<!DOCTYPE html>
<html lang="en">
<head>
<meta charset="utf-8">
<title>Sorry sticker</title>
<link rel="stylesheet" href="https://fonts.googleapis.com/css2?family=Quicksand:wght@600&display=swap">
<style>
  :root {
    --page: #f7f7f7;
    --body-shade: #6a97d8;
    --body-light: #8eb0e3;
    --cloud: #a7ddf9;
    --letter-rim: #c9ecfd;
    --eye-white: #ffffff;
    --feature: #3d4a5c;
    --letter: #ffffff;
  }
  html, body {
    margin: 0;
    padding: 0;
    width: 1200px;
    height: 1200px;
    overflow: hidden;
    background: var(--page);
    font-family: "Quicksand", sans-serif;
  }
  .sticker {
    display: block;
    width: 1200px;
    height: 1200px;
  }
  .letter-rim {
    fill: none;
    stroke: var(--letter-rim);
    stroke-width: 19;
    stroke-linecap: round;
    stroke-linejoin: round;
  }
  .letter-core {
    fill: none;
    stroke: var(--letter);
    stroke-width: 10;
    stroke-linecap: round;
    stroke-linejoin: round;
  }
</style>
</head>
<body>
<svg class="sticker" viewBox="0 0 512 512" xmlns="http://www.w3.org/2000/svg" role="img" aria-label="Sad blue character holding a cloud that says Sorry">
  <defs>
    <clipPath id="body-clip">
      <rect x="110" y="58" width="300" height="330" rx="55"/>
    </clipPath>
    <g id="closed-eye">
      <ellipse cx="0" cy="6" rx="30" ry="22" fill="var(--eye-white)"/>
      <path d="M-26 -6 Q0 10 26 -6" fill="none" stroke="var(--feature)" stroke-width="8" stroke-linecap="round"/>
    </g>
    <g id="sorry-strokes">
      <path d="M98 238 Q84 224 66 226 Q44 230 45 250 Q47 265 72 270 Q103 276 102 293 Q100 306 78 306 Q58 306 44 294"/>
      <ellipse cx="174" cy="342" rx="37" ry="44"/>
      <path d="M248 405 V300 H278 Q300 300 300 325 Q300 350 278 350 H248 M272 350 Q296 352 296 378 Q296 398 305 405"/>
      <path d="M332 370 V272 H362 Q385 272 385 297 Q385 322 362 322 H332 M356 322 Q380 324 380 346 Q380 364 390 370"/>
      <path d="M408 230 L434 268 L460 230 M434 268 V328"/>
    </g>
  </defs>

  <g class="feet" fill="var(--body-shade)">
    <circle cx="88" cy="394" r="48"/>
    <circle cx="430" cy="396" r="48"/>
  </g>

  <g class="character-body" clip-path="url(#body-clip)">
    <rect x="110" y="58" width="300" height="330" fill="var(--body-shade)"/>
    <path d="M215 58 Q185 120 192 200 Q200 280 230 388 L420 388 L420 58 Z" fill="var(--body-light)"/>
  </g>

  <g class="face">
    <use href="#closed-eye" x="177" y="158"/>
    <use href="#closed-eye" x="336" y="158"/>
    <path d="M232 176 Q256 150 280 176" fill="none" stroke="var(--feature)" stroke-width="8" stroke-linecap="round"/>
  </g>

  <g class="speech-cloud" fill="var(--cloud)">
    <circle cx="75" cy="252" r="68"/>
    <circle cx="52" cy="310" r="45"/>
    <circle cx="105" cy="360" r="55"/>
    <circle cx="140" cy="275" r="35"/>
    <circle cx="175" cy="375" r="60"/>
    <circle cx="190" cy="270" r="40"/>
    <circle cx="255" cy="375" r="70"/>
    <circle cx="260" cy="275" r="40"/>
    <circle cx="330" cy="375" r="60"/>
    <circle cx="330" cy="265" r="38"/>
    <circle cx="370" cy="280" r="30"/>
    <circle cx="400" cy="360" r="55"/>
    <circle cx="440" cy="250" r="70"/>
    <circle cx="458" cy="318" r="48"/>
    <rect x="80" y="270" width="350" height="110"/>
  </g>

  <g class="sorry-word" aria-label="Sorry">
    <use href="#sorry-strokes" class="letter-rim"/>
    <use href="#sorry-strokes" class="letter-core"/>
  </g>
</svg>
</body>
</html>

▬▬▬▬▬▬▬▬▬▬

→ **TASK DESCRIPTION**: Return the data exactly. Include every record.

→ **ANSWER TO THE PROBLEM**:
<!DOCTYPE html>
<html lang="en">
<head>
<meta charset="utf-8">
<title>Sorry sticker</title>
<link rel="stylesheet" href="https://fonts.googleapis.com/css2?family=Quicksand:wght@600&display=swap">
<style>
  :root {
    --page: #f7f7f7;
    --body-shade: #6a97d8;
    --body-light: #8eb0e3;
    --cloud: #a7ddf9;
    --letter-rim: #c9ecfd;
    --eye-white: #ffffff;
    --feature: #3d4a5c;
    --letter: #ffffff;
  }
  html, body {
    margin: 0;
    padding: 0;
    width: 1200px;
    height: 1200px;
    overflow: hidden;
    background: var(--page);
    font-family: "Quicksand", sans-serif;
  }
  .sticker {
    display: block;
    width: 1200px;
    height: 1200px;
  }
  .letter-rim {
    fill: none;
    stroke: var(--letter-rim);
    stroke-width: 19;
    stroke-linecap: round;
    stroke-linejoin: round;
  }
  .letter-core {
    fill: none;
    stroke: var(--letter);
    stroke-width: 10;
    stroke-linecap: round;
    stroke-linejoin: round;
  }
</style>
</head>
<body>
<svg class="sticker" viewBox="0 0 512 512" xmlns="http://www.w3.org/2000/svg" role="img" aria-label="Sad blue character holding a cloud that says Sorry">
  <defs>
    <clipPath id="body-clip">
      <rect x="110" y="58" width="300" height="330" rx="55"/>
    </clipPath>
    <g id="closed-eye">
      <ellipse cx="0" cy="6" rx="30" ry="22" fill="var(--eye-white)"/>
      <path d="M-26 -6 Q0 10 26 -6" fill="none" stroke="var(--feature)" stroke-width="8" stroke-linecap="round"/>
    </g>
    <g id="sorry-strokes">
      <path d="M98 238 Q84 224 66 226 Q44 230 45 250 Q47 265 72 270 Q103 276 102 293 Q100 306 78 306 Q58 306 44 294"/>
      <ellipse cx="174" cy="342" rx="37" ry="44"/>
      <path d="M248 405 V300 H278 Q300 300 300 325 Q300 350 278 350 H248 M272 350 Q296 352 296 378 Q296 398 305 405"/>
      <path d="M332 370 V272 H362 Q385 272 385 297 Q385 322 362 322 H332 M356 322 Q380 324 380 346 Q380 364 390 370"/>
      <path d="M408 230 L434 268 L460 230 M434 268 V328"/>
    </g>
  </defs>

  <g class="feet" fill="var(--body-shade)">
    <circle cx="88" cy="394" r="48"/>
    <circle cx="430" cy="396" r="48"/>
  </g>

  <g class="character-body" clip-path="url(#body-clip)">
    <rect x="110" y="58" width="300" height="330" fill="var(--body-shade)"/>
    <path d="M215 58 Q185 120 192 200 Q200 280 230 388 L420 388 L420 58 Z" fill="var(--body-light)"/>
  </g>

  <g class="face">
    <use href="#closed-eye" x="177" y="158"/>
    <use href="#closed-eye" x="336" y="158"/>
    <path d="M232 176 Q256 150 280 176" fill="none" stroke="var(--feature)" stroke-width="8" stroke-linecap="round"/>
  </g>

  <g class="speech-cloud" fill="var(--cloud)">
    <circle cx="75" cy="252" r="68"/>
    <circle cx="52" cy="310" r="45"/>
    <circle cx="105" cy="360" r="55"/>
    <circle cx="140" cy="275" r="35"/>
    <circle cx="175" cy="375" r="60"/>
    <circle cx="190" cy="270" r="40"/>
    <circle cx="255" cy="375" r="70"/>
    <circle cx="260" cy="275" r="40"/>
    <circle cx="330" cy="375" r="60"/>
    <circle cx="330" cy="265" r="38"/>
    <circle cx="370" cy="280" r="30"/>
    <circle cx="400" cy="360" r="55"/>
    <circle cx="440" cy="250" r="70"/>
    <circle cx="458" cy="318" r="48"/>
    <rect x="80" y="270" width="350" height="110"/>
  </g>

  <g class="sorry-word" aria-label="Sorry">
    <use href="#sorry-strokes" class="letter-rim"/>
    <use href="#sorry-strokes" class="letter-core"/>
  </g>
</svg>
</body>
</html>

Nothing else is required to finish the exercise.